====== ENTRIES SUPPLIED ======

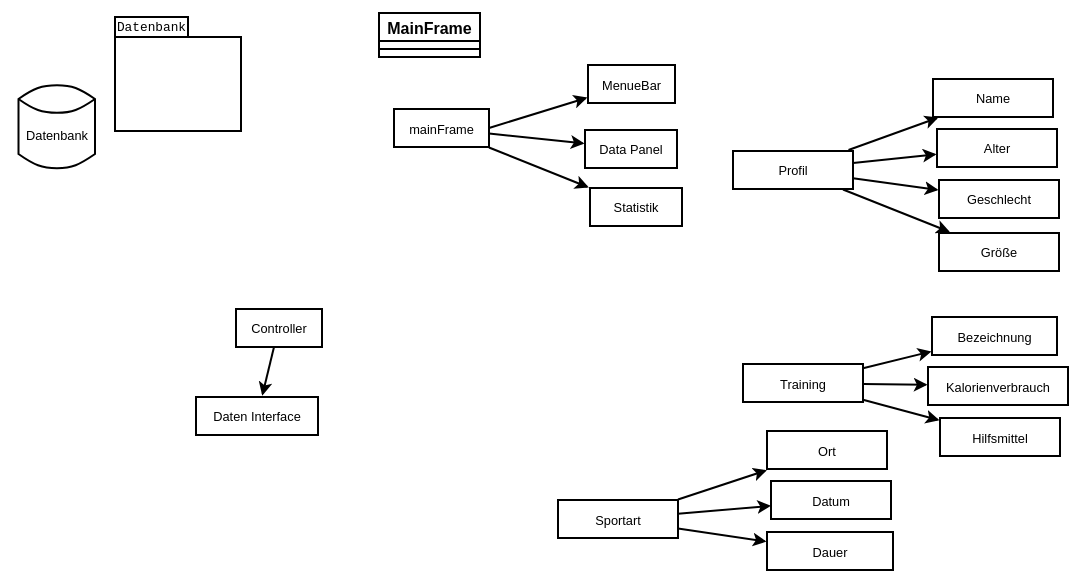
<!DOCTYPE html>
<html lang="de">
<head>
<meta charset="utf-8">
<title>Klassendiagramm</title>
<style>
:root { --ink: #000; --paper: #fff; }
* { box-sizing: border-box; }
body { margin: 0; background: var(--paper); }
.diagram {
  position: relative; width: 1084px; height: 584px; overflow: hidden;
  background: var(--paper); color: var(--ink);
  font: 12.8px/16px "Liberation Sans", Arial, sans-serif;
}
.connectors { position: absolute; inset: 0; }
.connectors line, .outline { stroke: var(--ink); stroke-width: 2; fill: none; }
.node {
  position: absolute; left: var(--x); top: var(--y); width: var(--w, 122px); height: 40px;
  display: flex; align-items: center; justify-content: center;
  padding-top: 3px; border: 2px solid var(--ink); white-space: nowrap;
}
.database-label { position: absolute; left: 18px; top: 128px; width: 78px; text-align: center; }
.package { position: absolute; left: 114px; top: 16px; width: 128px; }
.package-tab {
  width: 75px; height: 20px; border: 2px solid var(--ink); border-bottom: 0;
  font: 12.8px/19px "Liberation Mono", monospace; text-align: center; white-space: nowrap;
}
.package-body { height: 96px; border: 2px solid var(--ink); }
.class-box { position: absolute; left: 378px; top: 12px; width: 103px; height: 46px; border: 2px solid var(--ink); }
.class-name { height: 28px; padding-top: 2px; border-bottom: 2px solid var(--ink); font-weight: 700; font-size: 16px; line-height: 26px; text-align: center; }
.class-attributes { height: 8px; border-bottom: 2px solid var(--ink); }
</style>
</head>
<body>
<main class="diagram">
  <svg class="connectors" width="1084" height="584" viewBox="0 0 1084 584" aria-hidden="true">
    <defs>
      <marker id="arrow" markerUnits="userSpaceOnUse" markerWidth="15" markerHeight="14" refX="12" refY="7" orient="auto">
        <path d="M0 0L14 7L0 14L3.5 7Z" fill="#000"/>
      </marker>
    </defs>
    <g class="database">
      <path class="outline" d="M18.5 99C34 88 42 85.300 57 85.300S79 88 95 99V154C79 165 72 168.200 57 168.200S34 165 18.500 154Z"/>
      <path class="outline" d="M18.500 99C34 110 42 112.800 57 112.800S79 110 95 99"/>
    </g>
    <g marker-end="url(#arrow)">
      <line x1="489" y1="128" x2="585.5" y2="98.200" marker-end="url(#arrow)"/>
      <line x1="489" y1="133.500" x2="582.500" y2="143.300" marker-end="url(#arrow)"/>
      <line x1="489" y1="147.500" x2="587" y2="186.700" marker-end="url(#arrow)"/>
      <line x1="848.500" y1="150" x2="936.500" y2="118.200" marker-end="url(#arrow)"/>
      <line x1="853" y1="163" x2="934.500" y2="154.400" marker-end="url(#arrow)"/>
      <line x1="853" y1="178.300" x2="936.500" y2="189.800" marker-end="url(#arrow)"/>
      <line x1="843" y1="189.500" x2="948" y2="231.300" marker-end="url(#arrow)"/>
      <line x1="274" y1="347" x2="262.700" y2="393.700" marker-end="url(#arrow)"/>
      <line x1="863" y1="368.200" x2="929.500" y2="351.900" marker-end="url(#arrow)"/>
      <line x1="863" y1="384" x2="925.500" y2="384.800" marker-end="url(#arrow)"/>
      <line x1="863" y1="399.800" x2="937.500" y2="419.800" marker-end="url(#arrow)"/>
      <line x1="678" y1="499.500" x2="765" y2="470.800" marker-end="url(#arrow)"/>
      <line x1="678" y1="513.800" x2="769" y2="506" marker-end="url(#arrow)"/>
      <line x1="678" y1="528.500" x2="764.500" y2="541.300" marker-end="url(#arrow)"/>
    </g>
  </svg>

  <div class="database-label">Datenbank</div>

  <section class="package">
    <div class="package-tab">Datenbank</div>
    <div class="package-body"></div>
  </section>

  <section class="class-box">
    <div class="class-name">MainFrame</div>
    <div class="class-attributes"></div>
  </section>

  <div class="node" style="--x:393px;--y:108px;--w:97px">mainFrame</div>
  <div class="node" style="--x:587px;--y:64px;--w:89px">MenueBar</div>
  <div class="node" style="--x:584px;--y:128.5px;--w:94px">Data Panel</div>
  <div class="node" style="--x:589px;--y:186.5px;--w:94px">Statistik</div>

  <div class="node" style="--x:732px;--y:149.5px">Profil</div>
  <div class="node" style="--x:932px;--y:77.5px">Name</div>
  <div class="node" style="--x:936px;--y:127.5px">Alter</div>
  <div class="node" style="--x:938px;--y:178.5px">Geschlecht</div>
  <div class="node" style="--x:938px;--y:231.5px">Größe</div>

  <div class="node" style="--x:235px;--y:307.5px;--w:88px">Controller</div>
  <div class="node" style="--x:195px;--y:395.5px;--w:124px">Daten Interface</div>

  <div class="node" style="--x:742px;--y:363px">Training</div>
  <div class="node" style="--x:931px;--y:316px;--w:127px">Bezeichnung</div>
  <div class="node" style="--x:927px;--y:366px;--w:142px">Kalorienverbrauch</div>
  <div class="node" style="--x:939px;--y:417px">Hilfsmittel</div>

  <div class="node" style="--x:557px;--y:499px">Sportart</div>
  <div class="node" style="--x:766px;--y:430px">Ort</div>
  <div class="node" style="--x:770px;--y:480px">Datum</div>
  <div class="node" style="--x:766px;--y:531px;--w:128px">Dauer</div>
</main>
</body>
</html>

======

● **REQUIRED ACTION**
Leave out the pictures and give the listing above again exactly.

● **ANSWER TO THE EXERCISE**
<!DOCTYPE html>
<html lang="de">
<head>
<meta charset="utf-8">
<title>Klassendiagramm</title>
<style>
:root { --ink: #000; --paper: #fff; }
* { box-sizing: border-box; }
body { margin: 0; background: var(--paper); }
.diagram {
  position: relative; width: 1084px; height: 584px; overflow: hidden;
  background: var(--paper); color: var(--ink);
  font: 12.8px/16px "Liberation Sans", Arial, sans-serif;
}
.connectors { position: absolute; inset: 0; }
.connectors line, .outline { stroke: var(--ink); stroke-width: 2; fill: none; }
.node {
  position: absolute; left: var(--x); top: var(--y); width: var(--w, 122px); height: 40px;
  display: flex; align-items: center; justify-content: center;
  padding-top: 3px; border: 2px solid var(--ink); white-space: nowrap;
}
.database-label { position: absolute; left: 18px; top: 128px; width: 78px; text-align: center; }
.package { position: absolute; left: 114px; top: 16px; width: 128px; }
.package-tab {
  width: 75px; height: 20px; border: 2px solid var(--ink); border-bottom: 0;
  font: 12.8px/19px "Liberation Mono", monospace; text-align: center; white-space: nowrap;
}
.package-body { height: 96px; border: 2px solid var(--ink); }
.class-box { position: absolute; left: 378px; top: 12px; width: 103px; height: 46px; border: 2px solid var(--ink); }
.class-name { height: 28px; padding-top: 2px; border-bottom: 2px solid var(--ink); font-weight: 700; font-size: 16px; line-height: 26px; text-align: center; }
.class-attributes { height: 8px; border-bottom: 2px solid var(--ink); }
</style>
</head>
<body>
<main class="diagram">
  <svg class="connectors" width="1084" height="584" viewBox="0 0 1084 584" aria-hidden="true">
    <defs>
      <marker id="arrow" markerUnits="userSpaceOnUse" markerWidth="15" markerHeight="14" refX="12" refY="7" orient="auto">
        <path d="M0 0L14 7L0 14L3.5 7Z" fill="#000"/>
      </marker>
    </defs>
    <g class="database">
      <path class="outline" d="M18.5 99C34 88 42 85.300 57 85.300S79 88 95 99V154C79 165 72 168.200 57 168.200S34 165 18.500 154Z"/>
      <path class="outline" d="M18.500 99C34 110 42 112.800 57 112.800S79 110 95 99"/>
    </g>
    <g marker-end="url(#arrow)">
      <line x1="489" y1="128" x2="585.5" y2="98.200" marker-end="url(#arrow)"/>
      <line x1="489" y1="133.500" x2="582.500" y2="143.300" marker-end="url(#arrow)"/>
      <line x1="489" y1="147.500" x2="587" y2="186.700" marker-end="url(#arrow)"/>
      <line x1="848.500" y1="150" x2="936.500" y2="118.200" marker-end="url(#arrow)"/>
      <line x1="853" y1="163" x2="934.500" y2="154.400" marker-end="url(#arrow)"/>
      <line x1="853" y1="178.300" x2="936.500" y2="189.800" marker-end="url(#arrow)"/>
      <line x1="843" y1="189.500" x2="948" y2="231.300" marker-end="url(#arrow)"/>
      <line x1="274" y1="347" x2="262.700" y2="393.700" marker-end="url(#arrow)"/>
      <line x1="863" y1="368.200" x2="929.500" y2="351.900" marker-end="url(#arrow)"/>
      <line x1="863" y1="384" x2="925.500" y2="384.800" marker-end="url(#arrow)"/>
      <line x1="863" y1="399.800" x2="937.500" y2="419.800" marker-end="url(#arrow)"/>
      <line x1="678" y1="499.500" x2="765" y2="470.800" marker-end="url(#arrow)"/>
      <line x1="678" y1="513.800" x2="769" y2="506" marker-end="url(#arrow)"/>
      <line x1="678" y1="528.500" x2="764.500" y2="541.300" marker-end="url(#arrow)"/>
    </g>
  </svg>

  <div class="database-label">Datenbank</div>

  <section class="package">
    <div class="package-tab">Datenbank</div>
    <div class="package-body"></div>
  </section>

  <section class="class-box">
    <div class="class-name">MainFrame</div>
    <div class="class-attributes"></div>
  </section>

  <div class="node" style="--x:393px;--y:108px;--w:97px">mainFrame</div>
  <div class="node" style="--x:587px;--y:64px;--w:89px">MenueBar</div>
  <div class="node" style="--x:584px;--y:128.5px;--w:94px">Data Panel</div>
  <div class="node" style="--x:589px;--y:186.5px;--w:94px">Statistik</div>

  <div class="node" style="--x:732px;--y:149.5px">Profil</div>
  <div class="node" style="--x:932px;--y:77.5px">Name</div>
  <div class="node" style="--x:936px;--y:127.5px">Alter</div>
  <div class="node" style="--x:938px;--y:178.5px">Geschlecht</div>
  <div class="node" style="--x:938px;--y:231.5px">Größe</div>

  <div class="node" style="--x:235px;--y:307.5px;--w:88px">Controller</div>
  <div class="node" style="--x:195px;--y:395.5px;--w:124px">Daten Interface</div>

  <div class="node" style="--x:742px;--y:363px">Training</div>
  <div class="node" style="--x:931px;--y:316px;--w:127px">Bezeichnung</div>
  <div class="node" style="--x:927px;--y:366px;--w:142px">Kalorienverbrauch</div>
  <div class="node" style="--x:939px;--y:417px">Hilfsmittel</div>

  <div class="node" style="--x:557px;--y:499px">Sportart</div>
  <div class="node" style="--x:766px;--y:430px">Ort</div>
  <div class="node" style="--x:770px;--y:480px">Datum</div>
  <div class="node" style="--x:766px;--y:531px;--w:128px">Dauer</div>
</main>
</body>
</html>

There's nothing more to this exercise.